Zanoni DK, Montero PH, Migliacci JC, et al. Survival outcomes after treatment of cancer of the oral cavity (1985–2015)[J]. Oral Oncol. 2019;90:115–21.
Kreppel M, Eich HT. Alexander Kübler, et al. Prognostic value of the sixth edition of the UICC’s TNM classification and stage grouping for oral cancer [J]. J Surgical Oncol. 2010;102(5):443–9.
Grimm M. Prognostic value of clinicopathological parameters and outcome in 484 patients with oral squamous cell carcinoma: microvascular invasion (V+) is an independent prognostic factor for OSCC [J]. Clin Transl Oncol. 2012;14(11):870–80.
Kosunen A, Ropponen K, Kellokoski J, Pukkila M, Virtaniemi J, Valtonen H, et al. Reduced expression of hyaluronan is a strong indicator of poor survival in oral squamous cell carci- Noma. Oral Oncol. 2004;40:257–63.
Al-Rajhi N, Khafaga Y, El-Husseiny J, Saleem M, Mourad W, Al-Otieschan A, et al. Early stage carcinoma of oral tongue: prognostic factors for local control and survival. Oral Oncol. 2000;36:508–14.
Ethics approval and consent to participate
This study was approved by the Ethics Committee of Peking University Hospital of Stomatology. Permission was obtained to access the database used for this study. After data collection, the data used were de-identified .

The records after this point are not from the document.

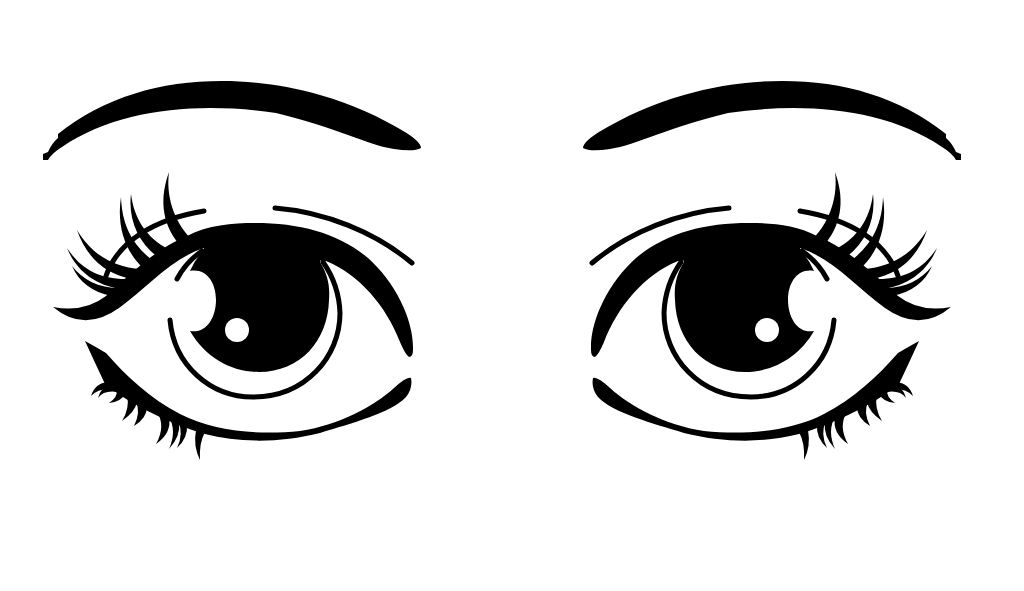
<!DOCTYPE html>
<html lang="en">
<head>
<meta charset="utf-8">
<title>Pair of eyes</title>
<style>
:root { --ink: #000; --paper: #fff; }
html, body { margin: 0; background: var(--paper); overflow: hidden; }
.artwork { display: block; width: 1024px; height: 591px; }
.ink { fill: var(--ink); }
.shine { fill: var(--paper); }
.line { fill: none; stroke: var(--ink); stroke-width: 5; stroke-linecap: round; }
</style>
</head>
<body>
<svg class="artwork" viewBox="0 0 1024 591" role="img" aria-label="Two wide open eyes with eyebrows and long lashes">
  <defs>
    <g id="eye">
      <path class="ink brow" d="M43 160V154L48 152Q52 143 58 138L58 134C105 97 160 81 222 81C256 81 290 86 320 95C352 104 380 117 405 132Q421 142 421 148Q414 152 394 149C368 145 335 127 276 113C200 102 120 108 62 147Q52 153 48 160Z"/>

      <g class="line crease">
        <path d="M106 276C118 241 155 219 204 211"/>
        <path d="M275 208C325 212 375 232 412 263"/>
      </g>

      <path class="ink upper-lid" d="M53 307Q84 313 106 296C130 274 157 248 187 236C208 225 232 223 255 223C300 223 338 233 368 258C396 283 414 321 413 350Q413 357 409 357Q405 354 400 342C386 306 360 275 326 261L204 248C170 259 147 288 119 308Q84 333 53 307Z"/>

      <g class="ink upper-lashes">
        <path d="M169 172C166 195 173 220 191 239L178 243C161 221 160 197 169 172Z"/>
        <path d="M131 194C134 219 147 238 168 249L159 258C138 243 128 219 131 194Z"/>
        <path d="M121 197C122 225 132 244 152 260L143 268C123 249 117 223 121 197Z"/>
        <path d="M77 230C91 253 111 267 141 269L132 279C104 274 86 256 77 230Z"/>
        <path d="M67 248C80 268 99 280 129 279L121 289C94 285 76 270 67 248Z"/>
        <path d="M72 266C83 280 98 288 120 288L112 296C92 292 79 282 72 266Z"/>
      </g>

      <g class="iris">
        <path class="ink" d="M204 244L325 256Q320 259 320 262C328 275 330 286 329 300C328 341 300 372 259 372C231 372 205 357 190 331C206 334 216 318 216 300C216 282 206 268 190 271Q195 259 204 250Z"/>
        <circle class="shine" cx="237" cy="330" r="12"/>
        <path class="line" d="M177 279Q186 262 202 251"/>
        <path class="line" d="M170 320C174 365 210 397 253 397C305 397 340 357 340 313Q339 285 323 262"/>
      </g>

      <path class="ink lower-lid" d="M85 341Q96 347 106 353C126 376 151 399 180 414C215 432 260 435 300 431C340 425 374 406 394 388Q407 376 411 378Q413 388 406 397C391 413 352 423 320 433C280 443 240 443 205 434C165 422 127 402 105 384Q96 365 85 341Z"/>

      <g class="ink lower-lashes">
        <path d="M108 382Q95 383 91 396Q98 388 112 389Z"/>
        <path d="M111 385Q100 388 98 398Q104 390 117 392Z"/>
        <path d="M117 389Q118 397 109 403Q121 402 126 393Z"/>
        <path d="M127 395Q130 408 122 421Q135 412 137 402Z"/>
        <path d="M136 402Q141 412 134 426Q147 418 147 407Z"/>
        <path d="M157 412Q166 426 156 444Q172 433 169 417Z"/>
        <path d="M169 417Q177 431 169 449Q181 436 179 422Z"/>
        <path d="M178 421Q184 434 177 448Q188 438 187 425Z"/>
        <path d="M196 430Q193 446 200 460Q199 443 205 432Z"/>
      </g>
    </g>
  </defs>

  <use href="#eye"/>
  <use href="#eye" transform="translate(1004 0) scale(-1 1)"/>
</svg>
</body>
</html>
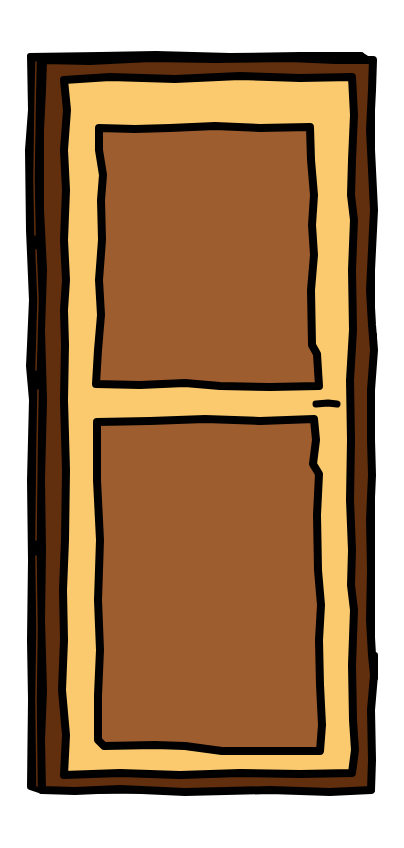
<!DOCTYPE html>
<html lang="en">
<head>
<meta charset="utf-8">
<title>Door</title>
<style>
:root {
  --paper: #ffffff;
  --ink: #000000;
  --frame: #612f0e;
  --leaf: #fbca6e;
  --panel: #9e5d2e;
}
html, body { margin: 0; background: var(--paper); overflow: hidden; }
.door { display: block; width: 404px; height: 848px; }
.door path { stroke: var(--ink); stroke-width: 8; stroke-linejoin: round; stroke-linecap: round; }
.door .frame { fill: var(--frame); }
.door .leaf { fill: var(--leaf); }
.door .panel { fill: var(--panel); }
.door .side { fill: var(--ink); stroke-width: 6; }
.door .edge-light { fill: none; stroke: var(--frame); stroke-width: 1.5; }
.door .handle { fill: none; stroke-width: 7; }
.door .outline-bump { fill: none; stroke-width: 6; }
</style>
</head>
<body>
<svg class="door" viewBox="0 0 404 848" role="img" aria-label="Hand-drawn wooden door with two panels">
  <path class="side" d="M30 56L100 55L156 54L230 56L300 55L361 55L372 62L372 790L42 791L30 787L31 700L30 640L31 560L30 480L32 400L29 366L30 345L32 300L29 230L28 150L31 110Z"/>
  <path class="frame" d="M43 60L90 61L150 58L215 59L290 58L335 60L373 60L372 90L370 130L372 170L374 210L372 250L370 290L372 325L374 350L371 390L371 440L372 475L370 520L371 570L370 620L372 655L374 675L371 710L372 760L371 790L330 792L270 790L185 792L120 789L75 791L42 790L41 740L43 690L41 620L42 550L41 480L43 400L41 330L43 270L40 210L40 130L42 90Z"/>
  <path class="edge-light" d="M36 62L35 110L34 180L35 235M36 250L38 300L36 370M38 390L37 450L36 540M36 556L37 630L36 700L37 786"/>
  <path class="outline-bump" d="M39 57L100 56M152 55L160 55M320 55L361 55M374 196L374 226M374 335L374 352M375 655L375 678M41 545L43 551M180 792L190 792"/>
  <path class="leaf" d="M64 80L110 77L175 79L240 76L300 78L352 77L354 115L352 160L351 195L354 220L352 270L353 330L350 380L351 440L350 500L352 550L351 585L354 610L352 665L353 720L355 750L352 773L300 774L240 773L180 775L120 773L64 775L66 735L62 690L64 640L63 590L65 540L66 470L64 400L65 345L64 310L66 280L64 240L66 190L64 150L67 110Z"/>
  <path class="panel" d="M99 128L135 129L170 128L215 126L260 128L310 127L311 160L314 195L312 225L314 255L311 290L312 345L317 354L319 386L270 387L220 386L185 383L140 385L96 384L98 350L101 315L99 280L102 240L101 200L103 175L99 150Z"/>
  <path class="panel" d="M97 422L150 421L205 419L260 421L314 419L316 440L313 464L319 474L317 515L318 570L321 605L319 640L320 685L322 725L320 751L270 751L222 751L185 746L155 745L104 746L98 740L98 695L100 650L98 600L100 540L97 480Z"/>
  <path class="handle" d="M316 404L328 403L337 404"/>
</svg>
</body>
</html>
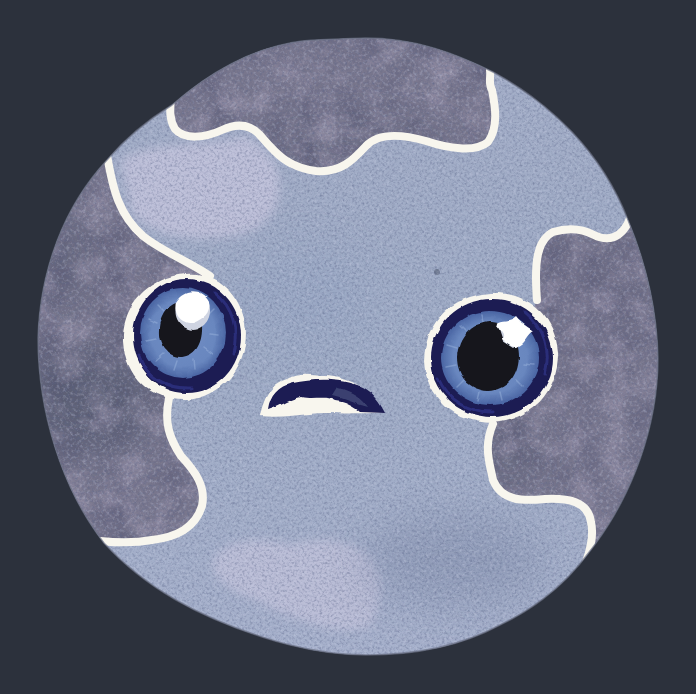
<!DOCTYPE html>
<html lang="en">
<head>
<meta charset="utf-8">
<title>Worried planet</title>
<style>
:root {
  --night: #2c313c;
  --ocean: #a0abc5;
  --ocean-light: #bdbfd8;
  --land: #78768d;
  --land-dark: #55586f;
  --cream: #f8f6ee;
  --navy: #1b1b52;
  --iris: #5b78b3;
  --iris-light: #7f9ccd;
  --pupil: #14151d;
}
html, body { margin: 0; background: var(--night); overflow: hidden; }
.artwork { display: block; width: 696px; height: 694px; background: var(--night); }
.ocean { fill: url(#ocean-shade); }
.glow { fill: var(--ocean-light); }
.land { fill: var(--land); }
.land-shade { fill: var(--land-dark); }
.coast { fill: none; stroke: var(--cream); stroke-width: 8; stroke-linecap: round; stroke-linejoin: round; }
.eye-rim { fill: var(--cream); }
.eye-ring { fill: var(--navy); }
.ring-sheen { fill: none; stroke: #34358a; stroke-width: 3; stroke-linecap: round; opacity: .7; }
.iris { fill: url(#iris-shade); }
.iris-ray { fill: none; stroke: #a3bbe0; stroke-width: 1.5; stroke-linecap: round; opacity: .4; }
.pupil { fill: var(--pupil); }
.shine { fill: #fff; }
.shine-shade { fill: #cfd4e2; }
.lips { fill: var(--cream); }
.mouth { fill: var(--navy); }
.mouth-sheen { fill: #3a416f; }
.planet-edge { fill: none; stroke: #6a7083; stroke-width: 1.5; opacity: .7; }
</style>
</head>
<body>
<svg class="artwork" viewBox="0 0 696 694" role="img" aria-label="A round blue-grey planet with a worried face">
  <defs>
    <path id="planet-shape" d="M365 38C415 38 455 53 493 72C550 103 602 152 628 220C647 266 657 310 658 358C658 425 633 496 590 551C566 584 536 608 500 625C461 646 418 655 366 655C330 655 296 648 262 637C200 617 146 589 104 543C61 488 38 410 38 338C40 270 64 206 107 160C124 140 146 121 172 105C212 70 254 47 302 41C326 39 345 39 365 38Z"/>
    <clipPath id="planet-clip"><use href="#planet-shape"/></clipPath>

    <path id="north-coast" d="M171 98C170 109 169 119 175 129C184 140 205 138 222 130C237 123 249 124 259 134C273 150 285 167 316 171C341 173 353 160 366 146C378 133 401 134 426 141C447 148 475 153 488 142C499 127 495 105 492 90C488 84 491 78 490 70"/>
    <path id="west-coast" d="M107 155C113 190 119 215 143 236C163 252 188 261 210 276"/>
    <path id="southwest-coast" d="M169 398C164 422 169 438 181 456C196 472 206 487 202 506C195 528 177 537 152 540C136 543 119 543 100 541"/>
    <path id="east-coast" d="M631 216C622 241 606 241 594 235C579 227 566 228 553 232C537 240 534 262 537 300"/>
    <path id="southeast-coast" d="M493 424C483 447 490 464 493 480C502 502 524 501 545 499C568 498 588 501 591 522C594 535 591 548 586 562"/>

    <clipPath id="land-clip">
      <path d="M171 98C170 109 169 119 175 129C184 140 205 138 222 130C237 123 249 124 259 134C273 150 285 167 316 171C341 173 353 160 366 146C378 133 401 134 426 141C447 148 475 153 488 142C499 127 495 105 492 90L490 20H160Z"/>
      <path d="M107 155C113 190 119 215 143 236C163 252 188 261 210 276L185 335L169 398C164 422 169 438 181 456C196 472 206 487 202 506C195 528 177 537 152 540C136 543 119 543 100 541H20V155Z"/>
      <path d="M631 216C622 241 606 241 594 235C579 227 566 228 553 232C537 240 534 262 537 300L493 424C483 447 490 464 493 480C502 502 524 501 545 499C568 498 588 501 591 522C594 535 591 548 586 562H680V216Z"/>
    </clipPath>

    <linearGradient id="ocean-shade" x1="0" y1="0" x2="0" y2="1">
      <stop offset="0" stop-color="#a3adc7"/>
      <stop offset=".5" stop-color="#9eabc5"/>
      <stop offset="1" stop-color="#a7b1cc"/>
    </linearGradient>
    <radialGradient id="iris-shade">
      <stop offset=".3" stop-color="#6f8bc2"/>
      <stop offset=".75" stop-color="#6987bf"/>
      <stop offset="1" stop-color="#4a65a3"/>
    </radialGradient>

    <filter id="soft" x="-30%" y="-30%" width="160%" height="160%"><feGaussianBlur stdDeviation="5"/></filter>
    <filter id="softer" x="-50%" y="-50%" width="200%" height="200%"><feGaussianBlur stdDeviation="22"/></filter>
    <filter id="brushed" x="-10%" y="-10%" width="120%" height="120%">
      <feTurbulence type="fractalNoise" baseFrequency=".07" numOctaves="2" seed="4"/>
      <feDisplacementMap in="SourceGraphic" scale="4" xChannelSelector="R" yChannelSelector="G"/>
    </filter>
    <filter id="grain-dark" x="0" y="0" width="100%" height="100%" color-interpolation-filters="sRGB">
      <feTurbulence type="fractalNoise" baseFrequency=".4" numOctaves="3" seed="7"/>
      <feColorMatrix values="0 0 0 0 .36  0 0 0 0 .4  0 0 0 0 .54  1.8 0 0 0 -.8"/>
    </filter>
    <filter id="grain-light" x="0" y="0" width="100%" height="100%" color-interpolation-filters="sRGB">
      <feTurbulence type="fractalNoise" baseFrequency=".3" numOctaves="3" seed="21"/>
      <feColorMatrix values="0 0 0 0 .82  0 0 0 0 .84  0 0 0 0 .92  1.8 0 0 0 -.85"/>
    </filter>
    <filter id="mottle-light" x="0" y="0" width="100%" height="100%" color-interpolation-filters="sRGB">
      <feTurbulence type="fractalNoise" baseFrequency=".035" numOctaves="5" seed="11"/>
      <feColorMatrix values="0 0 0 0 .66  0 0 0 0 .63  0 0 0 0 .72  2.6 0 0 0 -1.15"/>
    </filter>
    <filter id="mottle-dark" x="0" y="0" width="100%" height="100%" color-interpolation-filters="sRGB">
      <feTurbulence type="fractalNoise" baseFrequency=".03" numOctaves="5" seed="33"/>
      <feColorMatrix values="0 0 0 0 .31  0 0 0 0 .31  0 0 0 0 .42  2.4 0 0 0 -1.1"/>
    </filter>
  </defs>

  <g id="planet" clip-path="url(#planet-clip)">
    <g id="sea">
      <rect class="ocean" width="696" height="694"/>
      <path class="glow" filter="url(#soft)" d="M120 160C150 140 205 148 245 136C272 148 287 176 276 206C268 228 240 240 208 238C180 240 150 232 132 214Z"/>
      <path class="glow" filter="url(#soft)" opacity=".9" d="M212 562C222 540 256 534 290 545C322 535 358 540 372 560C388 580 378 604 372 625C340 640 285 616 255 600C232 592 212 580 212 562Z"/>
      <ellipse filter="url(#softer)" cx="455" cy="560" rx="90" ry="45" fill="#8591ae" opacity=".6"/>
      <ellipse filter="url(#softer)" cx="300" cy="300" rx="70" ry="50" fill="#96a5c2" opacity=".6"/>
      <circle cx="437" cy="272" r="3" fill="#6d7890"/>
    </g>
    <g id="continents" clip-path="url(#land-clip)">
      <rect class="land" width="696" height="694"/>
      <g class="land-shade" filter="url(#softer)">
        <ellipse cx="85" cy="400" rx="70" ry="55" opacity=".75"/>
        <ellipse cx="60" cy="255" rx="40" ry="55" opacity=".4"/>
        <ellipse cx="350" cy="150" rx="100" ry="24" opacity=".4"/>
        <ellipse cx="610" cy="290" rx="50" ry="40" opacity=".35"/>
        <ellipse cx="510" cy="460" rx="34" ry="40" opacity=".4"/>
      </g>
      <rect width="696" height="694" filter="url(#mottle-dark)" opacity=".45"/>
      <rect width="696" height="694" filter="url(#mottle-light)" opacity=".5"/>
    </g>
    <g id="paper-grain">
      <rect width="696" height="694" filter="url(#grain-dark)" opacity=".6"/>
      <rect width="696" height="694" filter="url(#grain-light)" opacity=".45"/>
    </g>
    <g id="coastlines" class="coast">
      <use href="#north-coast"/>
      <use href="#west-coast"/>
      <use href="#southwest-coast"/>
      <use href="#east-coast"/>
      <use href="#southeast-coast"/>
    </g>
  </g>
  <use class="planet-edge" href="#planet-shape"/>

  <g id="left-eye" filter="url(#brushed)">
    <path class="eye-rim" d="M186 274C216 271 238 291 245 322C251 360 227 397 187 400C151 401 125 377 123 341C122 306 147 277 186 274Z"/>
    <ellipse class="eye-ring" cx="187" cy="336" rx="54" ry="57"/>
    <path class="ring-sheen" d="M139 356C146 378 168 389 191 388M215 293C233 307 239 330 233 353"/>
    <ellipse class="iris" cx="183" cy="333" rx="43" ry="45"/>
    <path class="iris-ray" d="M148 320L157 324M146 340L156 338M155 361L163 354M174 370L177 361M194 369L193 359M212 354L204 348M219 335L209 334M158 304L165 311M214 309L209 314"/>
    <path class="pupil" d="M181 302C196 302 203 315 202 331C201 348 192 357 180 357C167 356 159 345 160 329C161 314 169 303 181 302Z"/>
    <path class="shine-shade" d="M177 303C184 290 204 290 209 303C213 317 205 329 192 330C180 328 172 317 177 303Z"/>
    <path class="shine" d="M176 302C183 289 203 289 209 302C211 313 203 319 193 323C182 324 173 315 176 302Z"/>
  </g>

  <g id="right-eye" filter="url(#brushed)">
    <path class="eye-rim" d="M490 293C528 291 555 316 558 352C559 392 531 420 492 423C454 422 426 398 424 361C425 321 452 296 490 293Z"/>
    <ellipse class="eye-ring" cx="492" cy="358" rx="61" ry="59"/>
    <path class="ring-sheen" d="M438 378C448 401 470 413 494 412M525 312C545 328 551 351 545 374"/>
    <ellipse class="iris" cx="490" cy="358" rx="49" ry="47"/>
    <path class="iris-ray" d="M447 345L457 348M446 367L456 365M457 387L464 380M478 400L480 392M502 400L500 392M522 386L516 380M534 365L524 364M460 326L466 332M481 315L483 323"/>
    <path class="pupil" d="M490 322C508 321 519 337 519 356C518 377 506 390 488 391C469 390 457 376 457 357C458 337 472 323 490 322Z"/>
    <path class="shine-shade" d="M498 326L516 319L532 330L524 341L514 348L503 341Z"/>
    <path class="shine" d="M496 325C503 319 510 324 516 317C522 325 528 327 533 331C525 335 526 343 516 347C509 346 506 341 502 339C506 333 499 330 496 325Z"/>
  </g>

  <g id="worried-mouth" filter="url(#brushed)">
    <path class="lips" d="M260 416C264 397 271 384 287 379C301 372 312 376 324 376C352 377 372 390 384 413C360 413 345 414 331 413C309 412 286 419 260 416Z"/>
    <path class="mouth" d="M268 410C270 396 278 386 293 383C314 378 344 378 362 387C374 394 380 403 385 413L360 412C353 406 345 402 336 401C326 395 313 400 301 397C288 400 281 406 268 410Z"/>
    <path class="mouth-sheen" d="M338 388C352 391 362 398 368 407C356 404 346 399 333 396Z"/>
  </g>
</svg>
</body>
</html>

Consent for publication
No competing interests exist in this manuscript.
Springer Nature remains neutral with regard to jurisdictional claims in published maps and institutional affiliations.
About this article
Cite this article
Bai, X., Zhang, J. & Wei, L. Analysis of primary oral and oropharyngeal squamous cell carcinoma in inhabitants of Beijing, China—a 10-year continuous single-center study. BMC Oral Health 20, 208 (2020). https://doi.org/10.1186/s12903-020-01192-6
- Prognostic factor
- Survival rate
- Oral squamous cell carcinoma